= Work task =
Some lines of the records below include the word "return". Report how many, and write nothing besides the number.

Stored data entries:
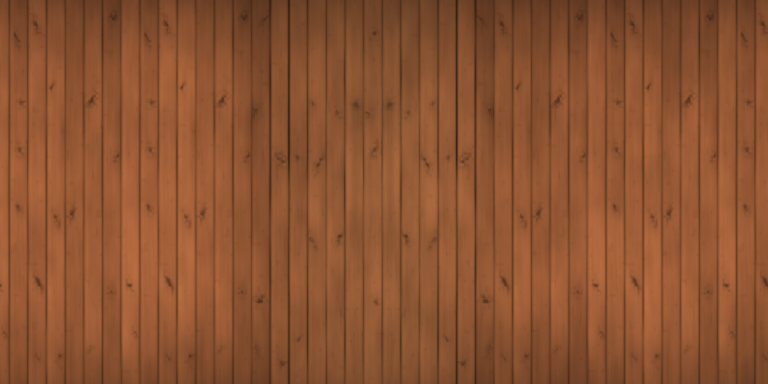
Give the GLSL for this texture, as a WebGL 2 fragment shader.

```glsl
#version 300 es
// Wall of narrow vertical brown wood planks with soft dark seams, stains, small knots and shaded edges.
precision highp float;
uniform vec2 u_resolution;
out vec4 outColor;

float hash(vec2 p) {
  vec3 q = fract(vec3(p.xyx) * 0.1031);
  q += dot(q, q.yzx + 33.33);
  return fract((q.x + q.y) * q.z);
}

float noise(vec2 p) {
  vec2 i = floor(p), f = fract(p);
  f = f * f * (3.0 - 2.0 * f);
  return mix(mix(hash(i), hash(i + vec2(1, 0)), f.x),
             mix(hash(i + vec2(0, 1)), hash(i + vec2(1, 1)), f.x), f.y);
}

float fbm(vec2 p) {
  float sum = 0.0, amp = 0.5;
  for (int i = 0; i < 4; i++) {
    sum += amp * noise(p);
    p = p * 2.03 + 17.3;
    amp *= 0.5;
  }
  return sum / 0.9375;
}

// Groups of seven boards recur at the sides; the middle boards are mirrored
float boardId(float index, float axis) {
  float away = index - axis;
  if (abs(away) < 6.6) return 30.0 + floor(abs(away));
  return mod(index + (away > 0.0 ? 3.0 : 0.0), 7.0);
}

// Darkness of the small ragged knots of one board
float knots(vec2 p, float id) {
  float dark = 0.0, row = floor(p.y * 6.0);
  for (float j = -1.0; j <= 1.0; j++) {
    vec2 cell = vec2(id + 60.0, row + j + 20.0);
    float present = step(0.55, hash(cell + 3.7));
    vec2 center = vec2((0.2 + 0.6 * hash(cell + 9.1)) * 0.0486,
                       (row + j + 0.2 + 0.6 * hash(cell + 5.3)) / 6.0);
    vec2 d = p - center;
    d.y += d.x * (hash(cell + 1.9) - 0.5) * 3.0;
    float r = length(d * vec2(1.0, 0.85)) / mix(0.004, 0.008, hash(cell + 7.7));
    float ragged = noise(p * 140.0 + cell * 3.0);
    float core = 0.22 * exp(-r * r * 1.3);
    float halo = 0.30 * exp(-r * r * 0.22) * smoothstep(0.3, 0.8, ragged);
    float stain = 0.08 * exp(-dot(d, d * vec2(1.0, 0.2)) * 4500.0);
    dark += present * mix(0.4, 1.0, hash(cell + 2.3)) * (core + halo + stain);
  }
  return min(dark, 0.4);
}

void main() {
  vec2 uv = gl_FragCoord.xy / u_resolution;

  // Just over 41 boards across, with a half board at the left
  float boards = 41.18;
  float x = uv.x * boards + 0.51;
  float index = floor(x), f = fract(x);
  float pixel = boards / u_resolution.x;
  float id = boardId(index, 20.0);
  bool mirrored = id > 29.0 && index < 20.0;
  vec2 p = vec2((mirrored ? 1.0 - f : f) * 0.0486, uv.y);

  // Board tone, long soft streaks, stains and faint fine grain
  vec2 seed = vec2(id * 7.31, id * 3.17);
  float bend = 0.008 * noise(vec2(p.y * 5.0, id));
  float tone = 1.095 + 0.13 * (hash(vec2(id, 4.2)) - 0.5);
  tone += 0.15 * (fbm(vec2((p.x + bend) * 60.0, p.y * 3.0) + seed) - 0.5);
  tone += 0.04 * (noise(vec2((p.x + bend) * 190.0, p.y * 16.0) + seed) - 0.5);
  tone += 0.28 * (fbm(vec2(p.x * 16.0, p.y * 7.0) + seed) - 0.5);
  tone += 0.30 * (fbm(vec2(uv.x * 8.0, uv.y * 3.5) + 31.0) - 0.5);
  float fleck = noise(vec2(p.x * 100.0, p.y * 60.0) + seed);
  tone -= 0.06 * smoothstep(0.78, 1.0, fleck);
  tone *= 1.0 - knots(p, id);

  // Thin seams, some strong and some faint, broken along their length
  float seamIndex = floor(x + 0.5);
  float seamId = boardId(seamIndex, 20.5);
  float seamDist = min(f, 1.0 - f);
  float seamWidth = max(0.05 + 0.02 * hash(vec2(seamId, 8.6)), pixel * 0.65);
  float strength = hash(vec2(seamId, 2.4));
  float seamDepth = 0.17 + 0.25 * strength * strength;
  seamDepth *= 0.55 + 0.9 * noise(vec2(seamId * 5.0, p.y * 10.0));
  tone *= 1.0 - 0.06 * exp(-seamDist * 9.0);
  tone += 0.04 * exp(-pow((f - 0.17) / 0.08, 2.0));
  tone *= 1.0 - seamDepth * exp(-pow(seamDist / seamWidth, 2.0));

  // Darker top and bottom, with two dim bands beside the middle
  tone *= 1.0 - 0.31 * exp(-(1.0 - uv.y) * 5.5) - 0.25 * exp(-uv.y * 7.5);
  float bands = exp(-pow((uv.x - 0.35) / 0.05, 2.0)) + exp(-pow((uv.x - 0.65) / 0.07, 2.0));
  tone *= 1.0 - 0.12 * bands * (0.5 + 0.7 * uv.y);

  // Red-brown wood, slightly more olive at the middle
  float middle = exp(-pow((uv.x - 0.5) / 0.13, 2.0));
  vec3 wood = mix(vec3(0.582, 0.342, 0.203), vec3(0.562, 0.347, 0.207), middle);
  outColor = vec4(clamp(wood * tone, 0.0, 1.0), 1.0);
}
```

= Response to the task =
6